After reading dozens of other (still very entertaining) authors since we last hefted a Hammett it was good to be reminded just how efficiently brutal he was. While the story is spiced up by a wisecracking femme fatale named Dinah Brand, the main element in Red Harvest is violence—a storm of it. By the end of the bloody reaping there are more than twenty five killings, as one player after another is knocked off. We rate Red Harvest the most lethal detective novel we've ever read. It was first published in 1929, with the above edition appearing in 1958.
Help you drag him to the car? Are you high or did you simply not notice that my dress is Givenchy?
Artist Raymond Johnson offers up a great femme fatale on this cover for The Deadly Miss Ashley, authored by Stephen Ransome as the first entry in his Schyler Cole and Luke Speare detective series (gotta love those names). In this one Miss Ashley is actually a missing person who Cole and Speare need to locate. The book was originally published in 1950 in the U.S. under the writer’s real name Frederick C. Davis, with this Panther Books edition appearing in England in 1959.
Jack Kerouac writes about the road ahead.
Jack Kerouac gets a pulp style cover by Mitchell Hooks for the short, semi-autobiographical (of course) novel Maggie Cassidy. It’s a tale of high school into college, as well as love sought and lost, but you can always count on Kerouac to subvert conventionality. Maybe it isn’t his best, but it has those sparks and flashes of his unique style. The book was first published in 1959 by Avon, and this edition from the British imprint Panther appeared in 1960.
Is worth a fortune in the pocket.
Above, a rare copy of Dashiell Hammett’s classic 1930 detective story The Maltese Falcon, the Panther Books edition, 1957, with cover art by John Vernon. |
The headlines that mattered yesteryear.
1951—Churchill Becomes Prime Minster Again
The Conservative Party wins the British general election, making Winston Churchill prime minister for the second time. Churchill is nearly 76 at the time, making him the second oldest prime minister in history after William Gladstone. Churchill remains PM until 1955, when he steps down at 81 due to ill health.
1964—The Night Caller Is Executed
In Australia, Eric Edgar Cooke, who had earned the nickname Night Caller, is hanged after being convicted of murder. He had terrorized Perth for four years, committing 22 violent crimes, eight of which resulted in deaths. He becomes the last person to be executed in Western Australia.
1938—Archbishop Denounces Dance Music
The Archbishop of Dubuque, Francis J. L. Beckman, makes headlines in the U.S. when he attacks swing music as a degenerated musical system destined to gnaw away at the moral fiber of young people. His denouncement follows on the heels of the music being banned in Germany due to its African and Jewish origins.

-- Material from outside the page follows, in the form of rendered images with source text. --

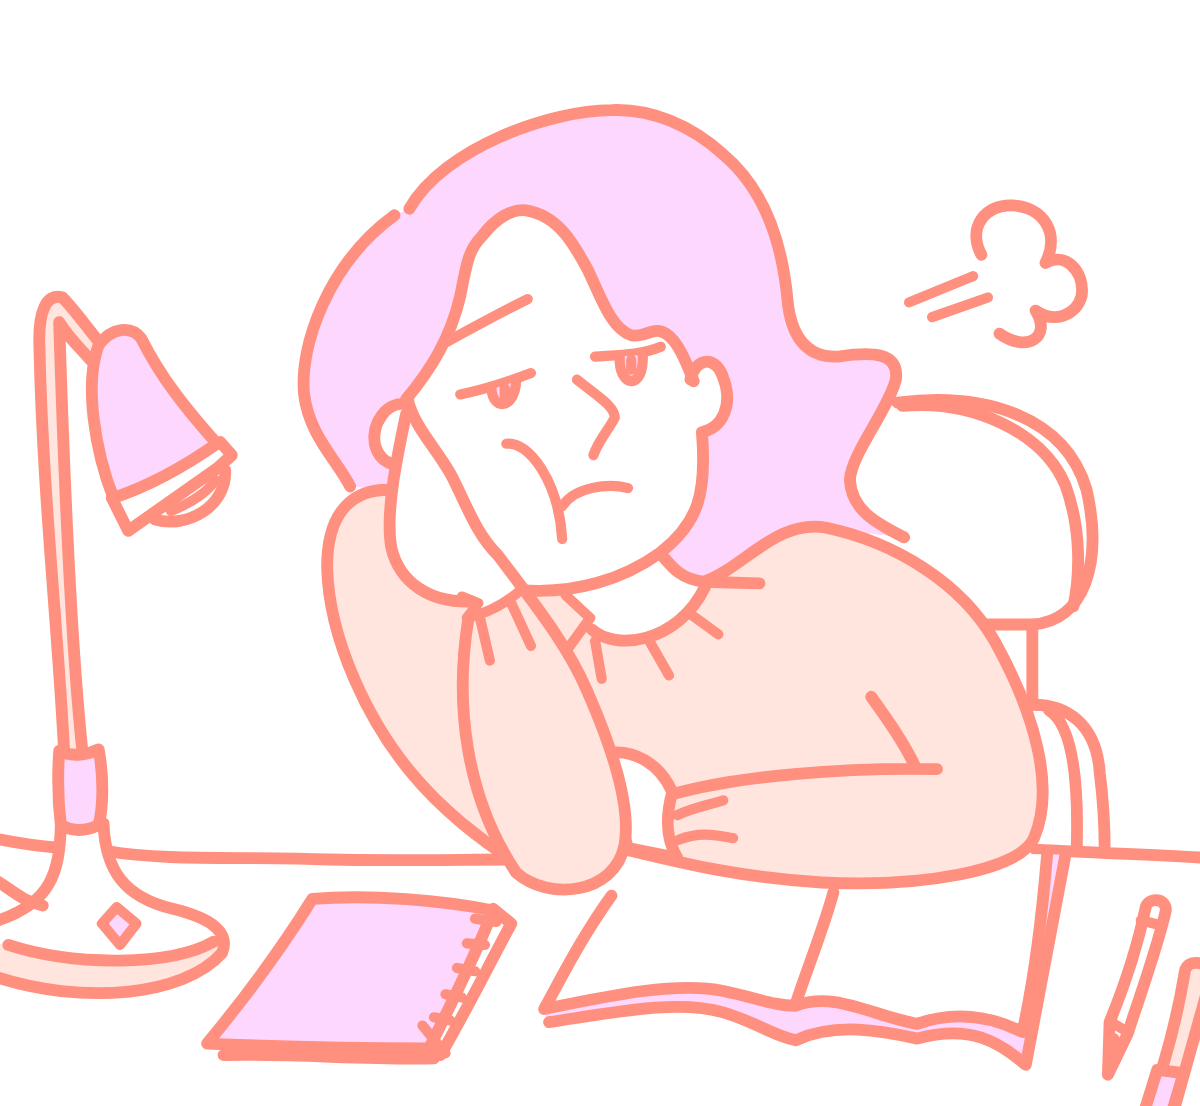
<!DOCTYPE html>
<html lang="en">
<head>
<meta charset="utf-8">
<title>Tired at the desk</title>
<style>
:root {
  --paper: #ffffff;
  --line: #ff8f7e;
  --lilac: #fed7fe;
  --peach: #ffe5de;
}
html, body { margin: 0; padding: 0; background: var(--paper); overflow: hidden; }
.canvas { display: block; width: 1200px; height: 1106px; }
.ink path { fill: none; stroke: var(--line); stroke-width: 7.2; stroke-linecap: round; stroke-linejoin: round; }
.ink .lilac { fill: var(--lilac); }
.ink .peach { fill: var(--peach); }
.ink .white { fill: var(--paper); }
.ink .flat { stroke: none; }
.ink .fine { stroke-width: 6.2; }
</style>
</head>
<body>
<svg class="canvas" viewBox="0 0 730 673" preserveAspectRatio="none" role="img" aria-label="A weary woman with long lilac hair rests her cheek on her hand at a desk and sighs">
<g class="ink">

  <g id="desk-edge">
    <path d="M-4 510C10 513 24 515 38 516M66 518C100 524 150 521 200 523C240 524 280 523 314 523"/>
    <path d="M630 517C665 519 700 520 734 522"/>
  </g>

  <g id="chair">
    <path class="white" d="M546 245C600 238 648 254 661 298C671 342 660 378 628 380L596 380"/>
    <path d="M549 247C590 243 634 262 648 295C658 322 657 350 653 369"/>
    <path d="M628 381L628 428"/>
    <path d="M624 429C650 427 667 442 669 470C671 486 672 500 672 516M638 432C654 442 656 482 655 516"/>
  </g>

  <g id="hair">
    <path class="lilac flat" d="M240 131C200 160 180 210 184 240C187 265 205 280 213 296L260 300L400 336L416 352C440 354 462 320 492 320L549 327C530 318 520 310 516 294C518 276 538 250 545 234C546 214 530 214 510 217C488 218 482 204 480 185C478 150 466 112 440 92C420 74 396 66 372 67C335 68 270 90 249 127Z"/>
    <path d="M240 131C200 160 182 210 185 240C188 265 205 280 213 296"/>
    <path d="M249 127C270 90 335 67 372 67C396 66 420 76 440 94C466 116 476 150 479 182C481 204 490 218 510 217C530 214 547 214 545 231C540 250 518 276 517 292C518 310 532 318 550 327"/>
  </g>

  <g id="upper-arm">
    <path class="peach flat" d="M236 298C214 298 199 312 199 345C200 390 225 440 250 470C270 495 300 515 325 530L340 420L290 366Z"/>
    <path d="M236 298C214 298 199 312 199 345C200 390 225 440 250 470C268 492 293 512 316 526"/>
  </g>

  <g id="open-book">
    <path class="white flat" d="M372 545L331 614C400 596 440 600 484 613C520 605 580 620 622 628L640 520L400 515Z"/>
    <path class="lilac flat" d="M331 614C370 606 412 597 440 603C460 607 470 612 484 612C508 603 530 618 558 623C584 614 606 620 622 628L637 520L648 520L624 648C608 634 590 625 558 632C536 627 508 622 484 633C470 630 460 622 440 616C412 608 374 616 333 622Z"/>
    <path d="M372 545C354 570 342 594 331 614C370 606 412 597 440 603C460 607 470 612 484 612C508 603 530 618 558 623C584 614 606 620 622 628C630 592 634 556 637 520"/>
    <path d="M334 622C374 616 412 608 440 616C460 622 470 630 484 633C508 622 536 627 558 632C590 623 608 634 624 648C632 606 640 564 648 521"/>
    <path d="M507 543C500 568 490 592 484 611"/>
  </g>

  <g id="sweater">
    <path class="peach flat" d="M318 358L345 362L402 338L430 354C455 342 474 318 500 321C545 328 585 355 605 390C630 435 642 480 629 510C620 530 560 540 500 537C450 533 420 526 375 516Z"/>
    <path d="M428 354C452 346 472 316 502 321C545 330 585 355 605 390C630 435 642 480 629 510C620 530 560 540 500 537C450 534 414 525 381 517"/>
    <path class="white" d="M366 459C386 454 402 466 409 482C404 500 406 512 412 522L382 516Z"/>
    <path d="M410 483C450 472 512 467 570 468M530 424C540 438 550 452 557 467"/>
    <path class="fine" d="M412 496C420 492 430 490 440 487M413 511C425 506 435 508 446 510"/>
  </g>

  <g id="neck-and-collar">
    <path class="white flat" d="M340 355L402 336L428 357C420 380 402 390 382 389C366 388 358 378 345 362Z"/>
    <path d="M402 337C408 344 413 352 428 354L462 355"/>
    <path d="M360 383C374 396 412 392 429 357"/>
    <path class="fine" d="M344 362L359 376L346 394M362 390L366 413M395 390L407 411M419 373L437 386"/>
  </g>

  <g id="face">
    <path class="white" d="M247 246C235 244 226 258 228 270C230 279 236 282 241 283"/>
    <path class="white flat" d="M247 243C262 225 274 206 280 180C284 160 287 150 293 144C302 132 312 127 320 128C340 131 350 150 358 165C366 182 372 200 384 204C392 206 398 198 405 203C413 208 418 222 422 230C425 217 436 217 440 230C446 245 440 262 427 263C430 300 425 318 402 336C380 352 350 362 316 359Z"/>
    <path d="M247 243C262 225 274 206 280 180C284 160 285 152 293 144C302 132 312 127 320 128C340 131 350 150 358 165C366 182 372 200 384 204C392 206 398 198 405 203C413 208 418 222 422 232"/>
    <path d="M420 231C424 216 436 217 440 230C446 246 440 260 427 263C430 300 425 318 402 336C380 352 350 362 316 359"/>
    <g id="features">
      <path class="fine" d="M272 208C290 198 305 190 321 182"/>
      <path class="fine" d="M280 240C295 237 310 232 323 227"/>
      <path class="lilac fine" d="M299 237C300 250 313 249 314 232M307 236L307 241"/>
      <path class="fine" d="M362 217C376 216 390 216 402 211"/>
      <path class="lilac fine" d="M377 217C376 236 392 238 391 216M384 219L384 225"/>
      <path class="fine" d="M351 231C362 240 374 247 374 254C370 262 364 268 361 277"/>
      <path class="fine" d="M308 270C322 268 340 294 342 328"/>
      <path class="fine" d="M342 308C350 296 370 294 382 297"/>
    </g>
  </g>

  <g id="propping-arm">
    <path class="white flat" d="M249 246C252 260 265 272 275 290C285 310 290 325 303 338L318 358L286 374L285 366C262 366 243 355 238 335C233 310 242 270 249 246Z"/>
    <path d="M247 252C243 272 234 310 238 333C243 355 262 367 287 366"/>
    <path class="peach flat" d="M286 375C300 371 310 364 318 358C350 400 384 470 381 510C377 545 335 546 315 532C284 484 278 430 286 375Z"/>
    <path d="M248 243C252 260 265 272 275 290C285 310 290 325 303 338C324 366 345 392 357 420C372 454 384 490 380 514C374 545 333 548 314 531C284 486 276 430 285 376"/>
    <path class="fine" d="M281 363L291 367L284 376C298 373 310 365 317 359M292 376L298 402M311 367L323 393"/>
  </g>

  <g id="sigh-puff">
    <path d="M597 155C588 138 600 124 616 125C635 126 645 142 636 160C648 153 660 165 658 180C655 192 641 197 630 189C640 205 625 215 608 203"/>
    <path class="fine" d="M553 184L592 168M567 193L601 181"/>
  </g>

  <g id="lamp">
    <path class="peach flat" d="M37 457C33 380 24 300 22 210C22 190 28 178 38 180C45 188 52 198 60 210L56 221L36 196C38 260 42 380 50 457Z"/>
    <path d="M39 457C35 380 26 300 24 212C23 190 28 178 38 181C45 188 52 198 61 209"/>
    <path d="M55 219C50 213 42 206 36 196C38 260 42 380 50 456"/>
    <path class="white" d="M94 316C114 322 138 308 137 286"/>
    <path class="fine" d="M104 311C116 306 126 300 131 292"/>
    <path class="white" d="M68 303L134 269L141 277L132 285L78 323Z"/>
    <path class="lilac" d="M60 210C68 199 80 198 86 206C98 230 114 250 132 270C112 284 90 296 69 303C58 275 51 234 60 210Z"/>
    <path class="white flat" d="M37 503C36 530 32 548 0 561L0 580C50 594 110 586 134 570C134 560 120 556 105 553C75 545 62 530 62 503Z"/>
    <path class="peach flat" d="M-4 573C40 588 105 588 135 570L136 580C110 608 50 612 -4 596Z"/>
    <path d="M37 503C36 530 32 550 -4 561M-4 535C6 540 12 548 26 551"/>
    <path d="M63 501C64 530 76 546 105 553C130 559 140 568 135 580C112 606 50 612 -4 594"/>
    <path d="M5 575C45 588 104 588 130 573"/>
    <path class="lilac" d="M36 457C44 461 54 459 60 456C63 472 63 490 60 502C52 506 44 506 37 502C35 486 35 472 36 457Z"/>
    <path class="lilac fine" d="M62 562L71 552L83 562L73 575Z"/>
  </g>

  <g id="spiral-notebook">
    <path class="white" d="M300 553L311 562C296 590 282 618 268 642L260 640Z"/>
    <path class="lilac" d="M190 547C226 544 270 548 300 554C288 584 274 612 261 638C216 638 170 637 126 635C150 606 172 576 190 547Z"/>
    <path d="M136 642C180 641 222 645 264 644"/>
    <path class="fine" d="M289 559L302 561M284 574L295 575M278 589L289 591M271 605L281 607M264 619L274 621M257 624L271 641"/>
  </g>

  <g id="pencils">
    <path class="white" d="M697 552C699 545 711 547 709 555C703 580 694 604 686 629L674 654L675 622C684 600 692 576 697 552Z"/>
    <path class="fine" d="M694 560L706 563M676 622L686 628M678 632L677 642"/>
    <path class="peach" d="M721 590C723 585 730 584 738 590L714 676L698 676C708 650 716 620 721 590Z"/>
    <path class="lilac" d="M704 651L720 653L712 680L695 680Z"/>
  </g>

</g>
</svg>
</body>
</html>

1993—Vincent Price Dies
American actor Vincent Price, who had achieved the height of his fame acting in low budget horror movies, and became famous again as the macabre voice in Michael Jackson's song "Thriller," dies at age 82 of complications from emphysema and Pariknson's disease.
1929—Stock Market Crashes
Black Thursday, a catastrophic crash on the New York Stock Exchange, occurs when the value of stocks suddenly declines and continues to decline for a month. The event leads to a subsequent crash in world stock prices and precipitates the Great Depression. This after famous economist Irving Fisher had declared that stock prices had reached a permanently high plateau.
It's easy. We have an uploader that makes it a snap. Use it to submit your art, text, header, and subhead. Your post can be funny, serious, or anything in between, as long as it's vintage pulp. You'll get a byline and experience the fleeting pride of free authorship. We'll edit your post for typos, but the rest is up to you. Click here
to give us your best shot.